House Judiciary Committee Chairman James Sensenbrenner, R-Wis., said that the law was in response to a "national crisis" in child sex offenses and that the whereabouts of 100,000 of the 550,000 convicted sex offenders in the nation are unknown.
Earlier this year, Mark Lunsford advocated for statewide legislation to change sex offender laws.
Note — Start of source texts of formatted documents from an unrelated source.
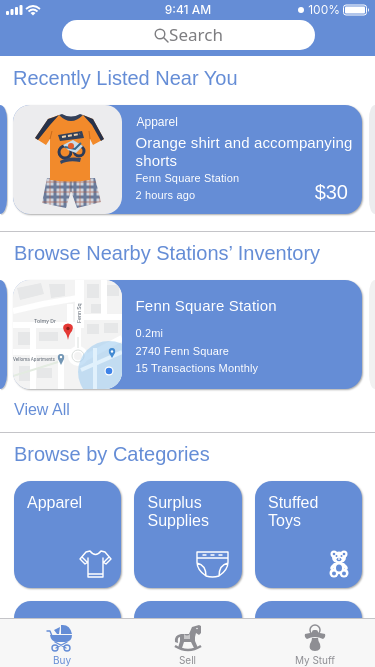
<!DOCTYPE html>
<html lang="en">
<head>
<meta charset="utf-8">
<title>Buy</title>
<style>
:root { --blue: #658dd6; --white: #fff; --line: #c4c4c8; --grey: #8e8e93; --bar: #f7f7f7; --photo: #ececee; }
* { box-sizing: border-box; margin: 0; padding: 0; }
html, body { width: 375px; height: 667px; overflow: hidden; }
body { background: var(--white); font-family: "Liberation Sans", Arial, sans-serif; color: var(--white); }
a { color: inherit; text-decoration: none; }
.app { width: 375px; height: 667px; display: flex; flex-direction: column; overflow: hidden; }
.top { height: 56px; flex: none; background: var(--blue); }
.status { height: 20px; padding: 0 5px 0 6px; display: grid; grid-template-columns: 1fr 60px 1fr; align-items: center; font: 12px/20px Inter, sans-serif; }
.status time { text-align: center; font-weight: 500; white-space: nowrap; }
.status .power { display: flex; justify-content: flex-end; align-items: center; gap: 3px; }
.search { width: 253px; height: 30px; margin: 0 0 0 62px; border-radius: 15px; background: var(--white); color: #7d7d80; display: flex; align-items: center; justify-content: center; font: 17px/30px "Noto Sans", "Open Sans", sans-serif; }
section { flex: none; padding-top: 9px; }
.recent { height: 176px; padding-top: 10px; border-bottom: 1px solid var(--line); }
.stations { height: 201px; border-bottom: 1px solid var(--line); }
.categories { height: 185px; overflow: hidden; }
h2 { padding-left: 14px; margin-bottom: 15px; font-size: 20px; line-height: 24px; font-weight: 400; color: var(--blue); }
.recent h2 { padding-left: 13px; }
.carousel { display: flex; height: 109px; }
.peek { width: 7px; margin-right: 6px; background: var(--blue); border-radius: 0 7px 7px 0 / 0 14px 14px 0; box-shadow: 1px 1px 1px #0003; }
.peek.next { width: 6px; margin: 0; background: var(--photo); border-radius: 6px 0 0 6px / 14px 0 0 14px; box-shadow: none; }
.peek.next.street { background: #f1f1f1; }
.card { width: 349px; margin-right: 7px; display: flex; background: var(--blue); border-radius: 17px; box-shadow: 1px 1px 2px #0005; }
.thumb { width: 109px; height: 109px; flex: none; border-radius: 17px; overflow: hidden; background: var(--photo); }
.thumb svg { display: block; }
.details { flex: 1; position: relative; padding-left: 13.5px; font-size: 11px; line-height: 17px; letter-spacing: .15px; white-space: nowrap; }
.details h3 { font-size: 15px; line-height: 18px; font-weight: 400; letter-spacing: .15px; }
.kind { padding: 9px 0 3px 1px; font-size: 12px; line-height: 17px; letter-spacing: 0; }
.price { position: absolute; right: 14px; bottom: 10px; font-size: 20px; line-height: 24px; letter-spacing: 0; }
.stations h3 { padding: 17px 0 10px; letter-spacing: .2px; }
.stations .details p { line-height: 17.5px; }
.more { display: block; padding: 12px 0 0 14px; font-size: 16px; line-height: 18px; color: var(--blue); }
.tiles { display: grid; grid-template-columns: repeat(3, 107.5px); grid-auto-rows: 107px; gap: 13px; padding-left: 13.5px; }
.tile { position: relative; padding: 13px 13.5px; background: var(--blue); border-radius: 17px; box-shadow: 1px 1px 2px #0005; font-size: 16px; line-height: 18px; }
.tile svg { position: absolute; right: 9px; bottom: 10px; }
.icon { fill: none; stroke: currentColor; stroke-width: 1.4; stroke-linejoin: round; stroke-linecap: round; }
.tabs { height: 49px; flex: none; display: grid; grid-template-columns: 124px 127px 124px; position: relative; background: var(--bar); border-top: 1px solid var(--line); color: var(--grey); font: 10px/12px Inter, sans-serif; }
.tabs a { padding-top: 5px; display: flex; flex-direction: column; align-items: center; gap: 2px; }
.tabs a:last-child { padding-left: 4px; }
.tabs .active { color: var(--blue); }
</style>
</head>
<body>
<div class="app">
  <header class="top">
    <div class="status">
      <svg width="38" height="12" fill="#fff" aria-label="Signal and wireless">
        <rect y="7" width="3" height="4" rx="1"/><rect x="4.5" y="5" width="3" height="6" rx="1"/><rect x="9" y="3" width="3" height="8" rx="1"/><rect x="13.5" y="1" width="3" height="10" rx="1"/>
        <g fill="none" stroke="#fff" stroke-width="1.7"><path d="M20 5Q27 -1 34 5M22.500 7.500Q27 3.500 31.500 7.500"/></g><path d="M24.500 9Q27 7 29.500 9L27 11.500Z"/>
      </svg>
      <time>9:41 AM</time>
      <div class="power">
        <svg width="8" height="12"><circle cx="4" cy="6" r="3" fill="#fff"/></svg>
        <span>100%</span>
        <svg width="27" height="12"><rect x=".5" y="1" width="23" height="10" rx="2.500" fill="none" stroke="#fff"/><rect x="2" y="2.500" width="20" height="7" rx="1" fill="#fff"/><path d="M25 4Q27 6 25 8Z" fill="#fff"/></svg>
      </div>
    </div>
    <a class="search" href="#"><svg class="icon" width="15" height="16"><circle cx="6" cy="7" r="4.800"/><path d="M9.500 10.500L14 15"/></svg>Search</a>
  </header>

  <section class="recent">
    <h2>Recently Listed Near You</h2>
    <div class="carousel">
      <div class="peek"></div>
      <article class="card">
        <div class="thumb" role="img" aria-label="Orange child's T-shirt with a motorbike print and plaid shorts">
          <svg width="109" height="109">
            <defs>
              <pattern id="plaid" width="10" height="10" patternUnits="userSpaceOnUse"><rect width="10" height="10" fill="#cfd3dc"/><path d="M0 2H10M2 0V10" stroke="#40557d" stroke-width="3" opacity=".7"/><path d="M0 7H10M7 0V10" stroke="#a9604d" opacity=".7"/></pattern>
            </defs>
            <path d="M34 73H82L88 97L64 103L58 86L53 103L29 98Z" fill="url(#plaid)"/>
            <path d="M58 75V87" stroke="#53617d"/>
            <path d="M46 10Q58 16 70 10L80 14L91 34L80 40L77 34V75Q58 78 37 75V34L33 40L22 33L35 14Z" fill="#f28a2b"/>
            <path d="M41 12L46 10L37 20L25 35L22 33L35 14ZM75 12L70 10L79 20L88 36L91 34L80 14Z" fill="#27324a"/>
            <path d="M46 10Q58 22 70 10L67 9Q58 14 49 9Z" fill="#344058"/>
            <path d="M37 34L39 26M77 34L76 26" stroke="#c96a1b"/>
            <path d="M45 30L69 26L71 33L47 36Z" fill="#33415a"/><path d="M49 32L67 29" stroke="#f3d4ac" stroke-width="2" stroke-dasharray="4 2"/>
            <g fill="none" stroke="#2d3b57" stroke-width="3"><circle cx="52" cy="47" r="6"/><circle cx="66" cy="46" r="5"/></g>
            <path d="M50 40L60 35L70 41L63 48L55 45Z" fill="#c8dce8"/><path d="M52 42L62 44L68 38" fill="none" stroke="#34688d" stroke-width="2"/>
            <path d="M47 56Q55 51 68 53L67 57Q55 55 48 59Z" fill="#364665"/><circle cx="58" cy="41" r="3" fill="#e15f2c"/>
          </svg>
        </div>
        <div class="details">
          <p class="kind">Apparel</p>
          <h3>Orange shirt and accompanying<br>shorts</h3>
          <p>Fenn Square Station</p>
          <p>2 hours ago</p>
          <p class="price">$30</p>
        </div>
      </article>
      <div class="peek next"></div>
    </div>
  </section>

  <section class="stations">
    <h2>Browse Nearby Stations’ Inventory</h2>
    <div class="carousel">
      <div class="peek"></div>
      <article class="card">
        <div class="thumb">
          <svg width="109" height="109" role="img" aria-label="Map of the streets around the station">
            <rect width="109" height="109" fill="#f3f3f3"/>
            <g fill="#e6e7e8"><path d="M4 8L28 3L31 14L7 20ZM36 4H52V16L38 18ZM5 52H20V65H5ZM26 52H45V61H26ZM6 86H18V101H6ZM24 88H39V98H24ZM74 4H86V18H74ZM92 5H106V16H92ZM74 44H86V54H74ZM91 43H105V53H91ZM78 24H88V33H78Z"/></g>
            <g fill="none" stroke="#fff" stroke-width="6"><path d="M0 31L30 24L65 18M0 45H68V0M65 0V69M70 37H109M0 72H58M20 45V109M48 72V109M72 78L109 58M57 24V45M91 0V37"/><circle cx="65" cy="76" r="7"/></g>
            <path d="M65 68V57M59 76A6 6 0 0 1 71 76A6 6 0 0 1 59 76" fill="none" stroke="#d9dedc"/>
            <path d="M0 96L45 82" stroke="#e3ebe1" stroke-width="2"/>
            <circle cx="96" cy="92" r="31" fill="#a9d2f2" opacity=".65"/>
            <path d="M68 90L109 72M82 68V109" stroke="#e1f1fc" stroke-width="4"/>
            <g fill="#5b6470" font-size="5.500" font-family="Roboto, sans-serif"><text x="21" y="43">Tolmy Dr</text><text transform="translate(68 43) rotate(-90)">Fenn Sq</text><text x="0" y="81" textLength="42" lengthAdjust="spacingAndGlyphs">Velloma Apartments</text></g>
            <path id="pin" d="M55 60Q54 54 51 51Q48 44 55 43.500Q62 44 59 51Q56 54 55 60Z" fill="#e53935"/><circle cx="55" cy="48.500" r="1.700" fill="#8c1d18"/>
            <g fill="#7396b5"><path d="M48 85L45 79Q44 74 48 74Q52 74 51 79Z"/><path d="M99 78L96 73Q95 68 99 68Q103 68 102 73Z" fill="#438bd3"/></g><g fill="#fff"><circle cx="48" cy="77" r="1.200"/><circle cx="99" cy="71.500" r="1.200"/></g>
            <circle cx="96" cy="91" r="4.500" fill="#fff"/><circle cx="96" cy="91" r="3.300" fill="#3f83e8"/>
          </svg>
        </div>
        <div class="details">
          <h3>Fenn Square Station</h3>
          <p>0.2mi</p>
          <p>2740 Fenn Square</p>
          <p>15 Transactions Monthly</p>
        </div>
      </article>
      <div class="peek next street"></div>
    </div>
    <a class="more" href="#">View All</a>
  </section>

  <section class="categories">
    <h2>Browse by Categories</h2>
    <div class="tiles">
      <a class="tile" href="#">Apparel
        <svg class="icon" width="33" height="28"><path d="M11 1Q16.500 8 22 1L26 2L32 9L27 14L24 12V27H9V12L6 14L1 9L7 2ZM9 12V8M24 12V8M9 24H24M3 7L8 12M30 7L25 12"/></svg></a>
      <a class="tile" href="#">Surplus Supplies
        <svg class="icon" style="right:13px" width="33" height="28"><path d="M1 2H32V12Q32 20 23 26Q16.500 28 10 26Q1 20 1 12ZM1 8H32M1 13Q10 15 10 26M32 13Q23 15 23 26"/><path d="M7 5H10M15 5H18M23 5H26"/></svg></a>
      <a class="tile" href="#">Stuffed<br>Toys
        <svg style="right:13px" width="20" height="28" fill="#fff"><circle cx="5" cy="4" r="3.500"/><circle cx="15" cy="4" r="3.500"/><ellipse cx="10" cy="7.500" rx="7" ry="6"/><path d="M5 13H15L18 16Q20 19 17 20L15 18V24H5V18L3 20Q0 19 2 16Z"/><circle cx="5" cy="23" r="4.500"/><circle cx="15" cy="23" r="4.500"/><g fill="#658dd6"><circle cx="5" cy="4" r="1.300"/><circle cx="15" cy="4" r="1.300"/><circle cx="7.500" cy="6" r="1"/><circle cx="12.500" cy="6" r="1"/><ellipse cx="10" cy="9.500" rx="2.500" ry="1.800"/><ellipse cx="10" cy="18" rx="3" ry="3.500"/><circle cx="5" cy="23.500" r="2"/><circle cx="15" cy="23.500" r="2"/></g><circle cx="10" cy="9" r=".9"/></svg></a>
      <a class="tile" href="#" aria-label="More categories"></a>
      <a class="tile" href="#" aria-label="More categories"></a>
      <a class="tile" href="#" aria-label="More categories"></a>
    </div>
  </section>

  <nav class="tabs">
    <a class="active" href="#">
      <svg width="28" height="28" style="margin-left:-4px"><path d="M4 11H26Q26 18 19 18H11Q5 18 4 11ZM15 10V1Q24 0 26 10ZM13 10L14 3L8 6L11 10Z" fill="currentColor"/><g class="icon"><path d="M1 7H4L6 12M9 18L20 24M21 18L10 24"/><circle cx="9" cy="24" r="3"/><circle cx="21" cy="24" r="3"/></g></svg>
      Buy</a>
    <a href="#">
      <svg width="28" height="28" fill="currentColor"><path d="M18 3L25 1L27 2V9L25 11L22 9L21 13V17L24 24H20L17 18H10L8 24H4L6 17V13Q3 13 4 19L1 18Q0 11 7 10H15Z"/><path d="M1 22Q14 30 27 22" fill="none" stroke="currentColor" stroke-width="2.500"/><path d="M10 10Q13 13 16 10V15H10Z" fill="#f7f7f7" opacity=".55"/><circle cx="23" cy="4.500" r=".8" fill="#f7f7f7"/></svg>
      Sell</a>
    <a href="#">
      <svg width="22" height="28" fill="currentColor"><circle cx="11" cy="6" r="5" fill="none" stroke="currentColor" stroke-width="1.500"/><rect x="8" y="6" width="6" height="5" rx="2"/><path d="M1 10Q11 7 21 10Q22 13 19 15Q15 13 11 13Q7 13 3 15Q0 13 1 10Z"/><path d="M8 14H14Q14 17 16 20Q18 27 11 27Q4 27 6 20Q8 17 8 14Z"/></svg>
      My Stuff</a>
  </nav>
</div>
</body>
</html>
His efforts helped bring about Florida's Jessica Lunsford Act, which was signed into law May 2 by Gov. Jeb Bush.
That law includes provisions such as electronic tracking of sex offenders on probation, increased prison time for child molestation and mandatory use of the state's sex offender database by local probation officials.
"I know that for the past nine months Florida residents have seen firsthand the damage and heartache that comes from sexual predators and sexual offenders preying on our most innocent of victims, our children," Brown-Waite said in a statement released Wednesday.
"Congress has moved in a swift and appropriate manner to help ensure that the memories of Jessica Lunsford, Sarah Lunde and the thousands of other children harmed by sexual predators will be honored and remembered."
Rep. Katherine Harris, R-Sarasota, who is running for U.S. Senate, authored "Carlie's Law" in memory of Carlie Brucia, a Sarasota girl killed in 2004.
"While passage of this legislation will do nothing to bring back Carlie Brucia and other children who have been brutally murdered by predators, it can save other families the anguish of losing a child to the most unthinkable of violent acts," Harris said.
Parts of Carlie's Law - including a harsher probation and sentencing guidelines and a national sex offender registry - were incorporated in the Children's Safety Act of 2005.
The Senate Judiciary Committee will take up a similar version of the bill later this year and move the bill to the full Senate, which is expected to pass it.